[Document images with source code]

◇ ◇ ◇ ◇ ◇ ◇ ◇

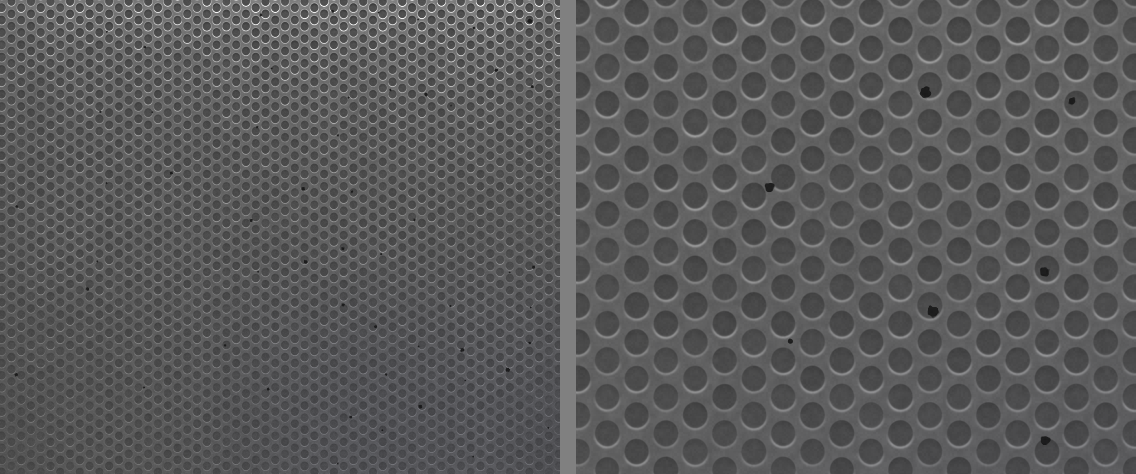
Left: the whole. Right: its middle third, enlarged.
Reproduce this texture procedurally as a WebGL 2 fragment shader.

```glsl
#version 300 es
// Perforated dark grey metal sheet with staggered round holes, lit rims and dark specks.
precision highp float;
uniform vec2 u_resolution;
out vec4 fragColor;

float hash(vec2 p) {
    vec3 q = fract(vec3(p.xyx) * 0.1031);
    q += dot(q, q.yzx + 33.33);
    return fract((q.x + q.y) * q.z);
}

float noise(vec2 p) {
    vec2 i = floor(p), f = fract(p);
    f = f * f * (3.0 - 2.0 * f);
    return mix(mix(hash(i), hash(i + vec2(1, 0)), f.x),
               mix(hash(i + vec2(0, 1)), hash(i + vec2(1, 1)), f.x), f.y);
}

// Coverage of small irregular dark specks, denser towards the right
float specks(vec2 p, float pixel) {
    vec2 grid = p * 14.0, cell = floor(grid);
    float chance = 0.12 + 0.26 * smoothstep(0.2, 0.7, p.x);
    float present = step(hash(cell + 71.0), chance);
    vec2 center = 0.15 + 0.7 * vec2(hash(cell + 13.0), hash(cell + 37.0));
    vec2 offset = (fract(grid) - center) / 14.0;
    float radius = mix(0.0015, 0.0042, pow(hash(cell + 91.0), 3.0));
    radius *= 0.75 + 0.5 * noise(p * 500.0);
    return present * (1.0 - smoothstep(-0.7, 0.7, (length(offset) - radius) / pixel));
}

void main() {
    vec2 uv = gl_FragCoord.xy / u_resolution;
    float pixel = 1.0 / u_resolution.x;
    float down = 1.0 - uv.y;
    vec2 p = vec2(uv.x, down * u_resolution.y / u_resolution.x);

    // Staggered columns; rows tighten slightly towards the bottom
    float column = (p.x - 0.0029) * 57.3;
    float k = round(column);
    float d = p.y - 0.3438;
    float row = d * 45.7 + 0.77 * d * d - 0.5 * mod(k, 2.0);
    float n = round(row);
    vec2 q = vec2(column - k, (row - n) * 1.22);
    vec2 id = vec2(k, n) + 100.0;
    float vary = hash(id);

    // Plate: bright towards the top, cloudy, faintly brushed
    float glow = exp(-down * 5.5) * (0.75 + 0.35 * smoothstep(0.0, 0.6, uv.x));
    float plate = 0.372 + 0.115 * glow - 0.025 * smoothstep(0.45, 1.0, down);
    plate -= 0.025 * smoothstep(0.35, 0.6, abs(uv.x - 0.5));
    plate += 0.022 * (noise(p * vec2(14.0, 5.0)) - 0.5);
    plate += 0.035 * (noise(p * 240.0) - 0.5);

    // Hole floor, shaded under its upper edge
    float r = length(q * vec2(1.0, 0.96));
    float radius = 0.415 + 0.02 * (vary - 0.5);
    float aa = max(57.3 * pixel * 0.65, 0.03);
    float hole = 1.0 - smoothstep(-aa, aa, r - radius);
    float slope = q.y / max(r, 0.01);
    float hollow = 0.292 + 0.025 * (hash(id + 17.0) - 0.5) + 0.02 * glow;
    hollow -= (0.025 + 0.06 * glow) * smoothstep(0.12, 0.42, r) * smoothstep(0.1, -0.9, slope);
    hollow += 0.02 * (noise(p * 300.0 + 40.0) - 0.5);

    // Rim: lit crescent below each hole, closing to a ring near the top
    float edge = (r - radius - 0.035) / max(0.05, aa * 0.75);
    float lit = smoothstep(-0.1, 0.95, slope) + 0.45 * glow;
    float strength = (0.13 + 0.16 * glow) * mix(1.0, 0.6, smoothstep(0.5, 1.0, down));
    float rim = exp(-edge * edge) * lit * strength * (0.6 + 0.8 * hash(id + 53.0));

    float shade = mix(plate, hollow, hole) + rim;
    shade = mix(shade, 0.09, 0.9 * specks(p, pixel));
    shade += 0.018 * (hash(floor(p * 768.0)) - 0.5);

    // Faint cool cast in the lower right
    float cool = smoothstep(0.4, 0.9, down) * smoothstep(0.2, 0.7, uv.x);
    vec3 color = shade * mix(vec3(1.0), vec3(0.985, 0.99, 1.035), cool);
    fragColor = vec4(color, 1.0);
}
```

◇ ◇ ◇ ◇ ◇ ◇ ◇

[Task requirements]
Pictures are to be left out; the records above must be repeated word for word.

[Answer space]
Left: the whole. Right: its middle third, enlarged.
Reproduce this texture procedurally as a WebGL 2 fragment shader.

```glsl
#version 300 es
// Perforated dark grey metal sheet with staggered round holes, lit rims and dark specks.
precision highp float;
uniform vec2 u_resolution;
out vec4 fragColor;

float hash(vec2 p) {
    vec3 q = fract(vec3(p.xyx) * 0.1031);
    q += dot(q, q.yzx + 33.33);
    return fract((q.x + q.y) * q.z);
}

float noise(vec2 p) {
    vec2 i = floor(p), f = fract(p);
    f = f * f * (3.0 - 2.0 * f);
    return mix(mix(hash(i), hash(i + vec2(1, 0)), f.x),
               mix(hash(i + vec2(0, 1)), hash(i + vec2(1, 1)), f.x), f.y);
}

// Coverage of small irregular dark specks, denser towards the right
float specks(vec2 p, float pixel) {
    vec2 grid = p * 14.0, cell = floor(grid);
    float chance = 0.12 + 0.26 * smoothstep(0.2, 0.7, p.x);
    float present = step(hash(cell + 71.0), chance);
    vec2 center = 0.15 + 0.7 * vec2(hash(cell + 13.0), hash(cell + 37.0));
    vec2 offset = (fract(grid) - center) / 14.0;
    float radius = mix(0.0015, 0.0042, pow(hash(cell + 91.0), 3.0));
    radius *= 0.75 + 0.5 * noise(p * 500.0);
    return present * (1.0 - smoothstep(-0.7, 0.7, (length(offset) - radius) / pixel));
}

void main() {
    vec2 uv = gl_FragCoord.xy / u_resolution;
    float pixel = 1.0 / u_resolution.x;
    float down = 1.0 - uv.y;
    vec2 p = vec2(uv.x, down * u_resolution.y / u_resolution.x);

    // Staggered columns; rows tighten slightly towards the bottom
    float column = (p.x - 0.0029) * 57.3;
    float k = round(column);
    float d = p.y - 0.3438;
    float row = d * 45.7 + 0.77 * d * d - 0.5 * mod(k, 2.0);
    float n = round(row);
    vec2 q = vec2(column - k, (row - n) * 1.22);
    vec2 id = vec2(k, n) + 100.0;
    float vary = hash(id);

    // Plate: bright towards the top, cloudy, faintly brushed
    float glow = exp(-down * 5.5) * (0.75 + 0.35 * smoothstep(0.0, 0.6, uv.x));
    float plate = 0.372 + 0.115 * glow - 0.025 * smoothstep(0.45, 1.0, down);
    plate -= 0.025 * smoothstep(0.35, 0.6, abs(uv.x - 0.5));
    plate += 0.022 * (noise(p * vec2(14.0, 5.0)) - 0.5);
    plate += 0.035 * (noise(p * 240.0) - 0.5);

    // Hole floor, shaded under its upper edge
    float r = length(q * vec2(1.0, 0.96));
    float radius = 0.415 + 0.02 * (vary - 0.5);
    float aa = max(57.3 * pixel * 0.65, 0.03);
    float hole = 1.0 - smoothstep(-aa, aa, r - radius);
    float slope = q.y / max(r, 0.01);
    float hollow = 0.292 + 0.025 * (hash(id + 17.0) - 0.5) + 0.02 * glow;
    hollow -= (0.025 + 0.06 * glow) * smoothstep(0.12, 0.42, r) * smoothstep(0.1, -0.9, slope);
    hollow += 0.02 * (noise(p * 300.0 + 40.0) - 0.5);

    // Rim: lit crescent below each hole, closing to a ring near the top
    float edge = (r - radius - 0.035) / max(0.05, aa * 0.75);
    float lit = smoothstep(-0.1, 0.95, slope) + 0.45 * glow;
    float strength = (0.13 + 0.16 * glow) * mix(1.0, 0.6, smoothstep(0.5, 1.0, down));
    float rim = exp(-edge * edge) * lit * strength * (0.6 + 0.8 * hash(id + 53.0));

    float shade = mix(plate, hollow, hole) + rim;
    shade = mix(shade, 0.09, 0.9 * specks(p, pixel));
    shade += 0.018 * (hash(floor(p * 768.0)) - 0.5);

    // Faint cool cast in the lower right
    float cool = smoothstep(0.4, 0.9, down) * smoothstep(0.2, 0.7, uv.x);
    vec3 color = shade * mix(vec3(1.0), vec3(0.985, 0.99, 1.035), cool);
    fragColor = vec4(color, 1.0);
}
```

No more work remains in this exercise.